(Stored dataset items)
■ ■ ■ ■ ■ ■ ■
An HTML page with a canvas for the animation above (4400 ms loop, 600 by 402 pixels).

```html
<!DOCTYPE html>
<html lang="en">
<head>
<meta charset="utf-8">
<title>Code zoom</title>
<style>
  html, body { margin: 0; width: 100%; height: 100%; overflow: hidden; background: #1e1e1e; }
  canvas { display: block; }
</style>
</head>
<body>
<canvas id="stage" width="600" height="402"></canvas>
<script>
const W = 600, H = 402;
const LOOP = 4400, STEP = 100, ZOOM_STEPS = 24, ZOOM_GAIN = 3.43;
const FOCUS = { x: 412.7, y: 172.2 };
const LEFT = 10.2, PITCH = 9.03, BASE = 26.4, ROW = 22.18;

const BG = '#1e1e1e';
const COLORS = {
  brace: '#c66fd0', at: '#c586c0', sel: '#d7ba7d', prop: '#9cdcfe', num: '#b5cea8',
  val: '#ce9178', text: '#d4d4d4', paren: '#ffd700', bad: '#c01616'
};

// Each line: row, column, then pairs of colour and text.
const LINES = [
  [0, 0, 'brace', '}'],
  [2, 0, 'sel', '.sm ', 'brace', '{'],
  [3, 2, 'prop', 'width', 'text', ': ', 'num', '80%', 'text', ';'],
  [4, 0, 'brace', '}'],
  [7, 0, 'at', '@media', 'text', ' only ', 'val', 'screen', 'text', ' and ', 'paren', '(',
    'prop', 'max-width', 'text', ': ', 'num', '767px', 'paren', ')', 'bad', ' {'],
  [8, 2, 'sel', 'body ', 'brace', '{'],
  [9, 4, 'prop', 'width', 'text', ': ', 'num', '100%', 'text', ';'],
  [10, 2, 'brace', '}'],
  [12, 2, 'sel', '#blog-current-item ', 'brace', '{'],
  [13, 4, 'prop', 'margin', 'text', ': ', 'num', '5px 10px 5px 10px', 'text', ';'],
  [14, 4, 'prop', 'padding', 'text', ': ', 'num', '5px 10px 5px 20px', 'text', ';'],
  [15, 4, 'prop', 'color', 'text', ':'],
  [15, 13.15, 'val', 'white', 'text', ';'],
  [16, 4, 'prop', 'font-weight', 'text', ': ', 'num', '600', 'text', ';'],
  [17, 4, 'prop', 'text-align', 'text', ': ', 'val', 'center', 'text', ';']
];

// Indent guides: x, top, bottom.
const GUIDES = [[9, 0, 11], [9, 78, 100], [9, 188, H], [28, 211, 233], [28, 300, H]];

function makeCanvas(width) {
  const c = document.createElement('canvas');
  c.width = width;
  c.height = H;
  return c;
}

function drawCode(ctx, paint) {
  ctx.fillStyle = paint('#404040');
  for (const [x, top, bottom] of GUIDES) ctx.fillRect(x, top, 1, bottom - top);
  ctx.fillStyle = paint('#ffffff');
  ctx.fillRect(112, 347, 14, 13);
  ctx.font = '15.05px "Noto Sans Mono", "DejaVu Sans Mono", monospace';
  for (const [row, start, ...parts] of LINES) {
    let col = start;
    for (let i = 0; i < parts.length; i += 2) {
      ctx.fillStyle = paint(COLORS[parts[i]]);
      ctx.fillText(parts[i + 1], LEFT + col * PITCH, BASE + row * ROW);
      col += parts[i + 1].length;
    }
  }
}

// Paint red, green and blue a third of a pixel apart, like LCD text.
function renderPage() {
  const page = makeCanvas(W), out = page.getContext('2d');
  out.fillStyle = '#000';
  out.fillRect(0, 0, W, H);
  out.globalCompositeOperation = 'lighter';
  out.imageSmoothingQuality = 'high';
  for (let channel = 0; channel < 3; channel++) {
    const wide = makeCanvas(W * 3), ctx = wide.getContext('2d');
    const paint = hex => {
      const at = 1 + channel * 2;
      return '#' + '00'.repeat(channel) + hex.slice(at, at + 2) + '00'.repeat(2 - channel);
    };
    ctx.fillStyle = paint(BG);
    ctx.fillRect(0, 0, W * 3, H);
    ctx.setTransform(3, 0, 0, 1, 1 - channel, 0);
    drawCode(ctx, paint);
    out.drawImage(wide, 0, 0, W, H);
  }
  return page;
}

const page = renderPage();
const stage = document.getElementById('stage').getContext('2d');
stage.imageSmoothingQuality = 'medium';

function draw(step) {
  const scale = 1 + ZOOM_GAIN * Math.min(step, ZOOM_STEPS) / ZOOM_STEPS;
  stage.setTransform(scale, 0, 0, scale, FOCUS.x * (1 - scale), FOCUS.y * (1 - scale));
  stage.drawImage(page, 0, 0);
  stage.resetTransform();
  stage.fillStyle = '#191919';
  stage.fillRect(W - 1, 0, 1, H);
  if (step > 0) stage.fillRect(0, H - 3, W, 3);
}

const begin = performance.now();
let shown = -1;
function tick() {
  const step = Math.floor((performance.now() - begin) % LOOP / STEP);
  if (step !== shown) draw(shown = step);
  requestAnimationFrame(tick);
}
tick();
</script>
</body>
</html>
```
■ ■ ■ ■ ■ ■ ■
TASK INSTRUCTIONS: The records must be given again in full, exactly as shown.

OUTPUT OF THE TASK:
An HTML page with a canvas for the animation above (4400 ms loop, 600 by 402 pixels).

```html
<!DOCTYPE html>
<html lang="en">
<head>
<meta charset="utf-8">
<title>Code zoom</title>
<style>
  html, body { margin: 0; width: 100%; height: 100%; overflow: hidden; background: #1e1e1e; }
  canvas { display: block; }
</style>
</head>
<body>
<canvas id="stage" width="600" height="402"></canvas>
<script>
const W = 600, H = 402;
const LOOP = 4400, STEP = 100, ZOOM_STEPS = 24, ZOOM_GAIN = 3.43;
const FOCUS = { x: 412.7, y: 172.2 };
const LEFT = 10.2, PITCH = 9.03, BASE = 26.4, ROW = 22.18;

const BG = '#1e1e1e';
const COLORS = {
  brace: '#c66fd0', at: '#c586c0', sel: '#d7ba7d', prop: '#9cdcfe', num: '#b5cea8',
  val: '#ce9178', text: '#d4d4d4', paren: '#ffd700', bad: '#c01616'
};

// Each line: row, column, then pairs of colour and text.
const LINES = [
  [0, 0, 'brace', '}'],
  [2, 0, 'sel', '.sm ', 'brace', '{'],
  [3, 2, 'prop', 'width', 'text', ': ', 'num', '80%', 'text', ';'],
  [4, 0, 'brace', '}'],
  [7, 0, 'at', '@media', 'text', ' only ', 'val', 'screen', 'text', ' and ', 'paren', '(',
    'prop', 'max-width', 'text', ': ', 'num', '767px', 'paren', ')', 'bad', ' {'],
  [8, 2, 'sel', 'body ', 'brace', '{'],
  [9, 4, 'prop', 'width', 'text', ': ', 'num', '100%', 'text', ';'],
  [10, 2, 'brace', '}'],
  [12, 2, 'sel', '#blog-current-item ', 'brace', '{'],
  [13, 4, 'prop', 'margin', 'text', ': ', 'num', '5px 10px 5px 10px', 'text', ';'],
  [14, 4, 'prop', 'padding', 'text', ': ', 'num', '5px 10px 5px 20px', 'text', ';'],
  [15, 4, 'prop', 'color', 'text', ':'],
  [15, 13.15, 'val', 'white', 'text', ';'],
  [16, 4, 'prop', 'font-weight', 'text', ': ', 'num', '600', 'text', ';'],
  [17, 4, 'prop', 'text-align', 'text', ': ', 'val', 'center', 'text', ';']
];

// Indent guides: x, top, bottom.
const GUIDES = [[9, 0, 11], [9, 78, 100], [9, 188, H], [28, 211, 233], [28, 300, H]];

function makeCanvas(width) {
  const c = document.createElement('canvas');
  c.width = width;
  c.height = H;
  return c;
}

function drawCode(ctx, paint) {
  ctx.fillStyle = paint('#404040');
  for (const [x, top, bottom] of GUIDES) ctx.fillRect(x, top, 1, bottom - top);
  ctx.fillStyle = paint('#ffffff');
  ctx.fillRect(112, 347, 14, 13);
  ctx.font = '15.05px "Noto Sans Mono", "DejaVu Sans Mono", monospace';
  for (const [row, start, ...parts] of LINES) {
    let col = start;
    for (let i = 0; i < parts.length; i += 2) {
      ctx.fillStyle = paint(COLORS[parts[i]]);
      ctx.fillText(parts[i + 1], LEFT + col * PITCH, BASE + row * ROW);
      col += parts[i + 1].length;
    }
  }
}

// Paint red, green and blue a third of a pixel apart, like LCD text.
function renderPage() {
  const page = makeCanvas(W), out = page.getContext('2d');
  out.fillStyle = '#000';
  out.fillRect(0, 0, W, H);
  out.globalCompositeOperation = 'lighter';
  out.imageSmoothingQuality = 'high';
  for (let channel = 0; channel < 3; channel++) {
    const wide = makeCanvas(W * 3), ctx = wide.getContext('2d');
    const paint = hex => {
      const at = 1 + channel * 2;
      return '#' + '00'.repeat(channel) + hex.slice(at, at + 2) + '00'.repeat(2 - channel);
    };
    ctx.fillStyle = paint(BG);
    ctx.fillRect(0, 0, W * 3, H);
    ctx.setTransform(3, 0, 0, 1, 1 - channel, 0);
    drawCode(ctx, paint);
    out.drawImage(wide, 0, 0, W, H);
  }
  return page;
}

const page = renderPage();
const stage = document.getElementById('stage').getContext('2d');
stage.imageSmoothingQuality = 'medium';

function draw(step) {
  const scale = 1 + ZOOM_GAIN * Math.min(step, ZOOM_STEPS) / ZOOM_STEPS;
  stage.setTransform(scale, 0, 0, scale, FOCUS.x * (1 - scale), FOCUS.y * (1 - scale));
  stage.drawImage(page, 0, 0);
  stage.resetTransform();
  stage.fillStyle = '#191919';
  stage.fillRect(W - 1, 0, 1, H);
  if (step > 0) stage.fillRect(0, H - 3, W, 3);
}

const begin = performance.now();
let shown = -1;
function tick() {
  const step = Math.floor((performance.now() - begin) % LOOP / STEP);
  if (step !== shown) draw(shown = step);
  requestAnimationFrame(tick);
}
tick();
</script>
</body>
</html>
```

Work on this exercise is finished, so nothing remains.